Translate validation notices into the top eight languages spoken by LEP consumers and deem Bureau translations as complete and accurate.

Require debt collectors to send translated validation notices in certain circumstances, including:

• The debt collector has already communicated with the consumer in a non-English language before sending the validation notice;
• The debt collector has received information in the file from the creditor or a prior collector indicating the consumer’s non-English language preference;
• The debt collector receives a request from the consumer seeking any information in the consumer’s preferred language, including a request received via the proposed tear off portion of the validation notice; or
• If the debt collector later communicates with the consumer in a non-English language, in which case the collector must send the translated validation notice at that time.

Note that this requirement would only apply for languages and documents where the CFPB has already made translations available.

In addition, the Bureau should investigate the feasibility and cost associated with the use of language lines, which could be used to provide oral language access. In general, such contracts provide a wide array of languages at a modest cost.

Track and transfer language preference. With sufficient time for implementation, the Bureau should require debt collectors to track when LEP consumers indicate that they prefer to communicate in a language other than English and transfer such preferred language information to the original creditor and any subsequent collectors if the debt is sold or transferred. Importantly, in 1006.6(d), the rule provides for a safe harbor based on information passed from one debt collector to another.

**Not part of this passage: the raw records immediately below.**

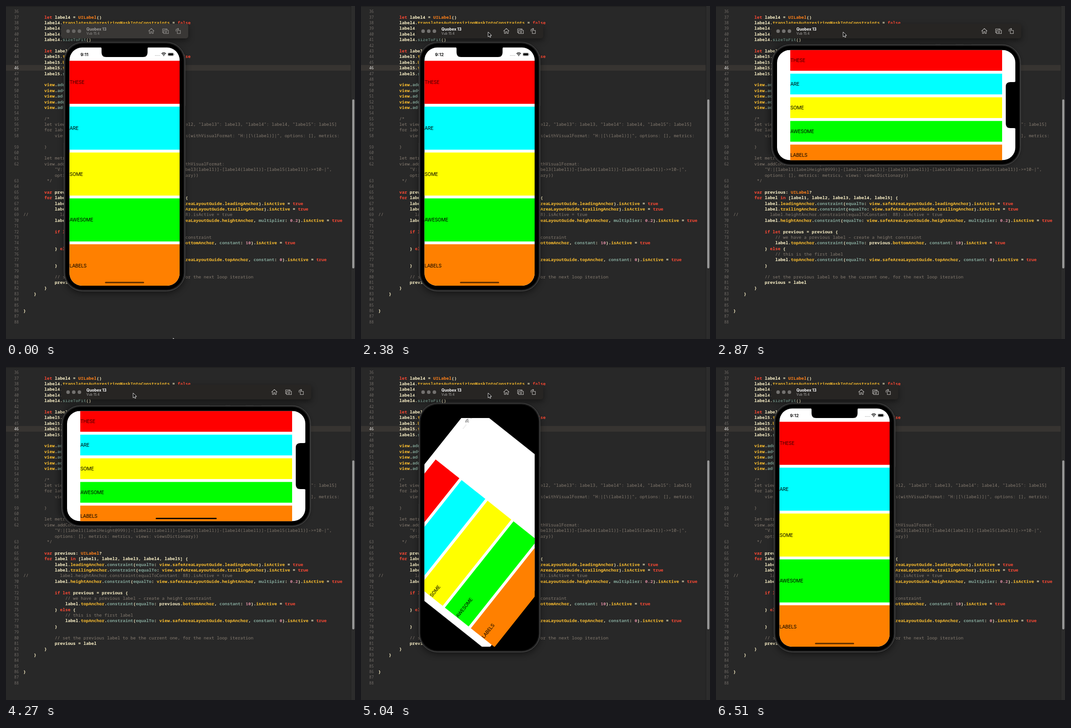
Write an HTML page that moves like this. It is 766 by 731 pixels and loops after 6.65 s.

```html
<!DOCTYPE html>
<html lang="en">
<head>
<meta charset="utf-8">
<title>Rotating labels</title>
<style>
  html, body { margin: 0; width: 100%; height: 100%; overflow: hidden; background: #282828; }
  svg { display: block; width: 100vw; height: 100vh; }
  .code { font: 600 9.575px "Noto Sans Mono", monospace; white-space: pre; fill: #fbf1c7; }
  .num { font: 8.4px "Noto Sans Mono", monospace; fill: #716c67; text-anchor: end; }
  .num.on { fill: #f2f0ec; }
  .comment { fill: #857b70; font-weight: 500; }
  .string { fill: #b8bb26; }
  .keyword { fill: #fb4934; font-weight: 700; }
  .type { fill: #fe8019; }
  .number { fill: #d3869b; }
  .member { fill: #fabd2f; }
  .call { fill: #83a598; }
  .ui { font-family: Inter, sans-serif; }
  .label { font-size: 10.5px; letter-spacing: -.3px; }
  .line { fill: none; stroke-width: 1.1; stroke-linejoin: round; stroke-linecap: round; }
  .shadow { filter: drop-shadow(0 5px 7px rgba(0, 0, 0, .45)); }
</style>
</head>
<body>
<svg id="stage" viewBox="0 0 766 731" preserveAspectRatio="none">
  <defs>
    <clipPath id="screen"><rect x="-121" y="-261.5" width="242" height="523" rx="28"/></clipPath>
  </defs>
  <rect width="766" height="731" fill="#282828"/>
  <rect width="766" height="1.5" fill="#1e1e1e"/>
  <rect y="129.5" width="757" height="12.5" fill="#373431"/>
  <g id="editor"></g>
  <rect x="757" width="9" height="731" fill="#2c2c2c"/>
  <rect x="756.5" width="1" height="731" fill="#1f1f1f"/>
  <rect x="760" y="205" width="4.6" height="371" rx="2.3" fill="#999"/>

  <g id="device">
    <g fill="#1b1b1b" stroke="#3a3a3a" stroke-width=".5">
      <rect x="-135" y="-166" width="3" height="19" rx="1"/>
      <rect x="-135" y="-131" width="3" height="35" rx="1"/>
      <rect x="-135" y="-87" width="3" height="36" rx="1"/>
      <rect x="132" y="-134" width="3" height="73" rx="1"/>
    </g>
    <g class="shadow"><rect id="body" x="-133" y="-273.5" width="266" height="547" rx="41" fill="#1c1c1c"/></g>
    <rect x="-132.5" y="-273" width="265" height="546" rx="40.5" fill="#1c1c1c" stroke="#5b5b5b"/>
    <rect x="-129.5" y="-270" width="259" height="540" rx="37.5" fill="#000"/>
    <g clip-path="url(#screen)">
      <g id="view" class="ui">
        <rect id="page" fill="#fff"/>
        <g id="labels"></g>
        <g id="status">
          <text id="clock" x="33" y="18.6" text-anchor="middle" font-size="9.6" font-weight="600"></text>
          <g id="signals">
            <path d="M-54 17.5H-43" stroke="#aaa" stroke-width="1.4" stroke-dasharray="1.6 1.5"/>
            <path d="M-39.7 13.6a6.6 6.6 0 0 1 9.4 0M-37.8 15.8a4 4 0 0 1 5.6 0" fill="none" stroke="#000" stroke-width="1.5"/>
            <path d="M-36.5 17.3a2.2 2.2 0 0 1 3 0L-35 19Z"/>
            <rect x="-26" y="11.7" width="12.8" height="6.8" rx="2" fill="#fff" stroke="#888" stroke-width=".7"/>
            <rect x="-25" y="12.7" width="10.8" height="4.8" rx="1.1"/>
            <path d="M-12.2 14v2.2" stroke="#888"/>
          </g>
        </g>
        <rect id="home" height="3" rx="1.5"/>
      </g>
    </g>
    <path d="M-54.500-262.500q4 0 4 4v8q0 10 10 10h81q10 0 10-10v-8q0-4 4-4Z"/>
  </g>

  <g id="bar">
    <rect id="plate" class="shadow" x="121" y="39" height="32" rx="5"/>
    <g id="dots">
      <circle cx="136.3" cy="55.2" r="3.9"/><circle cx="148.7" cy="55.2" r="3.9"/><circle cx="161.1" cy="55.2" r="3.9"/>
    </g>
    <text id="title" class="ui" x="176.5" y="54" font-size="8.6" font-weight="700">Quobex 13</text>
    <text id="system" class="ui" x="176.5" y="62.6" font-size="7.1">Vub 15.4</text>
    <g id="icons" class="line">
      <path d="M-87 54.800L-81 49.300L-75 54.800M-85.200 53.500V60.300H-82.400V56.200H-79.600V60.300H-76.800V53.500"/>
      <path d="M-54.500 58.500H-56.200V50.200H-46.500V52M-54 53.200H-51.500L-50.500 52H-47.500L-46.500 53.200H-43.500V60.500H-54Z"/>
      <circle cx="-49" cy="56.700" r="1.900"/>
      <path d="M-24 53.500H-17.300V60.500H-24ZM-26.800 55.500V53Q-26.800 50.500 -24.300 50.500H-21.200M-22.800 48.800L-21.100 50.500L-22.800 52.200"/>
    </g>
  </g>

  <path id="cursor" d="M0 0V10.800L2.500 8.500 4.100 12 5.900 11.200 4.300 7.700H7.700Z" fill="#000" stroke="#fff" stroke-width=".9"/>
</svg>

<script>
// A leading "~" marks the continuation of a wrapped line.
const source = String.raw`
        let label4 = UILabel()
        label4.translatesAutoresizingMaskIntoConstraints = false
        label4.backgroundColor = UIColor.green
        label4.text = "AWESOME"
        label4.sizeToFit()

        let label5 = UILabel()
        label5.translatesAutoresizingMaskIntoConstraints = false
        label5.backgroundColor = UIColor.orange
        label5.text = "LABELS"
        label5.sizeToFit()

        view.addSubview(label1)
        view.addSubview(label2)
        view.addSubview(label3)
        view.addSubview(label4)
        view.addSubview(label5)

        /*
        let viewsDictionary = ["label1": label1, "label2": label2, "label3": label3, "label4": label4, "label5": label5]
        for label in viewsDictionary.keys {
            view.addConstraints( NSLayoutConstraint.constraints(withVisualFormat: "H:|[\(label)]|", options: [], metrics:
~                nil, views: viewsDictionary))
        }

        let metrics = ["labelHeight": 88]
        view.addConstraints( NSLayoutConstraint.constraints(withVisualFormat:
~            "V:|[label1(labelHeight@999)]-[label2(label1)]-[label3(label1)]-[label4(label1)]-[label5(label1)]->=10-|",
~            options: [], metrics: metrics, views: viewsDictionary))
         */

        var previous: UILabel?
        for label in [label1, label2, label3, label4, label5] {
            label.leadingAnchor.constraint(equalTo: view.safeAreaLayoutGuide.leadingAnchor).isActive = true
            label.trailingAnchor.constraint(equalTo: view.safeAreaLayoutGuide.trailingAnchor).isActive = true
//            label.heightAnchor.constraint(equalToConstant: 88).isActive = true
            label.heightAnchor.constraint(equalTo: view.safeAreaLayoutGuide.heightAnchor, multiplier: 0.2).isActive = true

            if let previous = previous {
                // we have a previous label – create a height constraint
                label.topAnchor.constraint(equalTo: previous.bottomAnchor, constant: 10).isActive = true
            } else {
                // this is the first label
                label.topAnchor.constraint(equalTo: view.safeAreaLayoutGuide.topAnchor, constant: 0).isActive = true
            }

            // set the previous label to be the current one, for the next loop iteration
            previous = label
        }
    }


}

`;

const $ = id => document.getElementById(id);
const set = (node, attrs) => { for (const key in attrs) node.setAttribute(key, attrs[key]); };
const add = (parent, tag, attrs) => {
  const node = document.createElementNS("http://www.w3.org/2000/svg", tag);
  set(node, attrs);
  return parent.appendChild(node);
};
const lerp = (a, b, p) => a + (b - a) * p;
const ramp = (t, from, to) => Math.min(1, Math.max(0, (t - from) / (to - from)));
const ease = p => p * p * (3 - 2 * p);

const tokenClasses = ["comment", "string", "keyword", "type", "number", "member", "call"];
const tokens = /(\/\/.*)|("[^"]*")|\b(let|var|for|in|if|else|true|false)\b|\b(UILabel|UIColor)\b|\b(\d[\d.]*)|\b(view|translatesAutoresizingMaskIntoConstraints|backgroundColor|text|safeAreaLayoutGuide|isActive|\w+Anchor)\b|\b(constraint|equalTo|multiplier|constant|sizeToFit|addSubview)\b/g;
const escapeText = s => s.replace(/&/g, "&amp;").replace(/</g, "&lt;").replace(/>/g, "&gt;");
const span = (name, s) => `<tspan class="${name}">${s}</tspan>`;
const highlight = s => escapeText(s).replace(tokens, (match, ...groups) =>
  span(tokenClasses[groups.slice(0, 7).findIndex(g => g !== undefined)], match));

let lineNumber = 35, inComment = false;
source.split("\n").forEach((raw, row) => {
  const y = 15.3 + row * 12.39;
  const line = raw.replace(/^~/, "");
  if (raw === line) {
    lineNumber++;
    add($("editor"), "text", { class: lineNumber === 46 ? "num on" : "num", x: 28, y }).textContent = lineNumber;
  }
  if (line.includes("/*")) inComment = true;
  const indent = line.length - line.trimStart().length;
  const code = line.trim();
  if (code) {
    add($("editor"), "text", { class: "code", x: 38 + indent * 5.745, y }).innerHTML =
      inComment ? span("comment", escapeText(code)) : highlight(code);
  }
  if (line.includes("*/")) inComment = false;
});

const labels = [
  ["THESE", "#f00", "#3a0000"], ["ARE", "#0ff", "#000"], ["SOME", "#ff0", "#000"],
  ["AWESOME", "#0f0", "#000"], ["LABELS", "#ff8000", "#000"]
].map(([word, fill, ink]) => {
  const group = add($("labels"), "g", {});
  const box = add(group, "rect", { fill });
  add(group, "text", { class: "label", x: .3, y: 3.8, fill: ink }).textContent = word;
  return { group, box };
});

const LOOP = 6650, STEP = 70;
const FOCUS = 910, TURN = 2520, SPIN_START = 2555, TURN_BACK = 4900, SPIN = 310;

const path = [[0, 367, 729], [700, 277.5, 57], [770, 279, 57], [5320, 279, 57], [6020, 387, 651], [6510, 370, 733], [LOOP, 370, 733]];
function cursorAt(t) {
  const i = path.findIndex(stop => stop[0] > t);
  const [t0, x0, y0] = path[i - 1], [t1, x1, y1] = path[i];
  const p = ease(ramp(t, t0, t1));
  return [lerp(x0, x1, p), lerp(y0, y1, p)];
}

function drawView(t) {
  const spin = t < TURN_BACK
    ? ease(ramp(t, SPIN_START, SPIN_START + SPIN))
    : 1 - ease(ramp(t, TURN_BACK, TURN_BACK + SPIN));
  const wide = t > SPIN_START && t <= TURN_BACK;
  const width = lerp(242, 523, spin), height = lerp(523, 242, spin);
  set($("view"), { transform: `rotate(${-90 * spin}) translate(${-width / 2} ${-height / 2})` });
  set($("page"), { width, height });

  // A label side that grows glides to its new size; one that shrinks jumps there.
  const inset = lerp(0, 29, spin);
  const labelWidth = wide ? width - 2 * inset : 242;
  const labelHeight = wide ? 45.5 : lerp(94.5, 45.5, spin);
  labels.forEach(({ group, box }, i) => {
    const middle = lerp(76.4 + 100.7 * i, 22.9 + 51.9 * i, spin);
    set(group, { transform: `translate(${inset} ${middle})` });
    set(box, { y: -labelHeight / 2, width: labelWidth, height: labelHeight });
  });

  set($("status"), { opacity: wide ? 0 : ramp(1 - spin, 0, .8) });
  $("clock").textContent = t < FOCUS ? "9:11" : "9:12";
  set($("signals"), { transform: `translate(${width} 0)` });

  const homeWidth = wide ? 134 : 86;
  const shown = wide ? ramp(t, 3010, 3360) : t < TURN_BACK ? 1 : ramp(t, 5320, 5740);
  set($("home"), {
    x: (width - homeWidth) / 2, y: height - (wide ? 7.5 : 8.5), width: homeWidth,
    opacity: shown * (wide ? .92 : .65)
  });
}

function draw(now) {
  const t = Math.min(LOOP - 2 * STEP, Math.floor((now % LOOP) / STEP) * STEP);
  const sideways = t >= TURN && t < TURN_BACK;
  const active = t >= FOCUS;
  const right = sideways ? 670 : 400;

  set($("device"), { transform: sideways ? "translate(395.5 217.5) rotate(90)" : "translate(260.2 352.6)" });
  drawView(t);

  set($("plate"), { width: right - 121, fill: active ? "#272523" : "#393735" });
  set($("dots"), { fill: active ? "#73716f" : "#686664" });
  set($("title"), { fill: active ? "#fff" : "#a19f9d" });
  set($("system"), { fill: active ? "#aaa8a6" : "#918f8d" });
  set($("icons"), { transform: `translate(${right} 0)`, stroke: active ? "#b9b7b5" : "#94928f" });
  set($("cursor"), { transform: `translate(${cursorAt(t)})` });
}

const start = performance.now();
function tick() {
  draw(performance.now() - start);
  requestAnimationFrame(tick);
}
tick();
</script>
</body>
</html>
```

The Bureau’s recently finalized rule reinforces the false notion that providing any language access at all is unworkable. In contrast, the recommendations we have offered above are tailored to LEP consumers’ most immediate needs and feasible for the debt collection industry to implement. The Bureau has an opportunity to adopt a better course and ensure meaningful protections for LEP consumers in its upcoming rule, and should do so.

If you have any questions or would like to discuss further, please contact Linda Jun at linda@ourfinancialsecurity.org.


Americans for Financial Reform Education Fund
California Reinvestment Coalition
Center for Responsible Lending
Congregation of Our Lady of Charity of the Good Shepherd, U.S. Provinces
Connecticut Fair Housing Center
Consumer Action
Consumer Federation of America
Fair Housing Advocates of Northern California
Greater Napa Valley Fair Housing Center
Justice in Aging
Louisiana Fair Housing Action Center
Mobilization for Justice
National Advocacy Center of the Sisters of the Good Shepherd
National Association of Consumer Advocates
National CAPACD (Coalition for Asian Pacific American Community Development)
National Center for Law and Economic Justice
National Consumer Law Center (on behalf of its low-income clients)
National Housing Resource Center
Project Sentinel
Public Justice Center
Public Law Center
Southwest Fair Housing Council
Texas Appleseed
The Equal Rights Center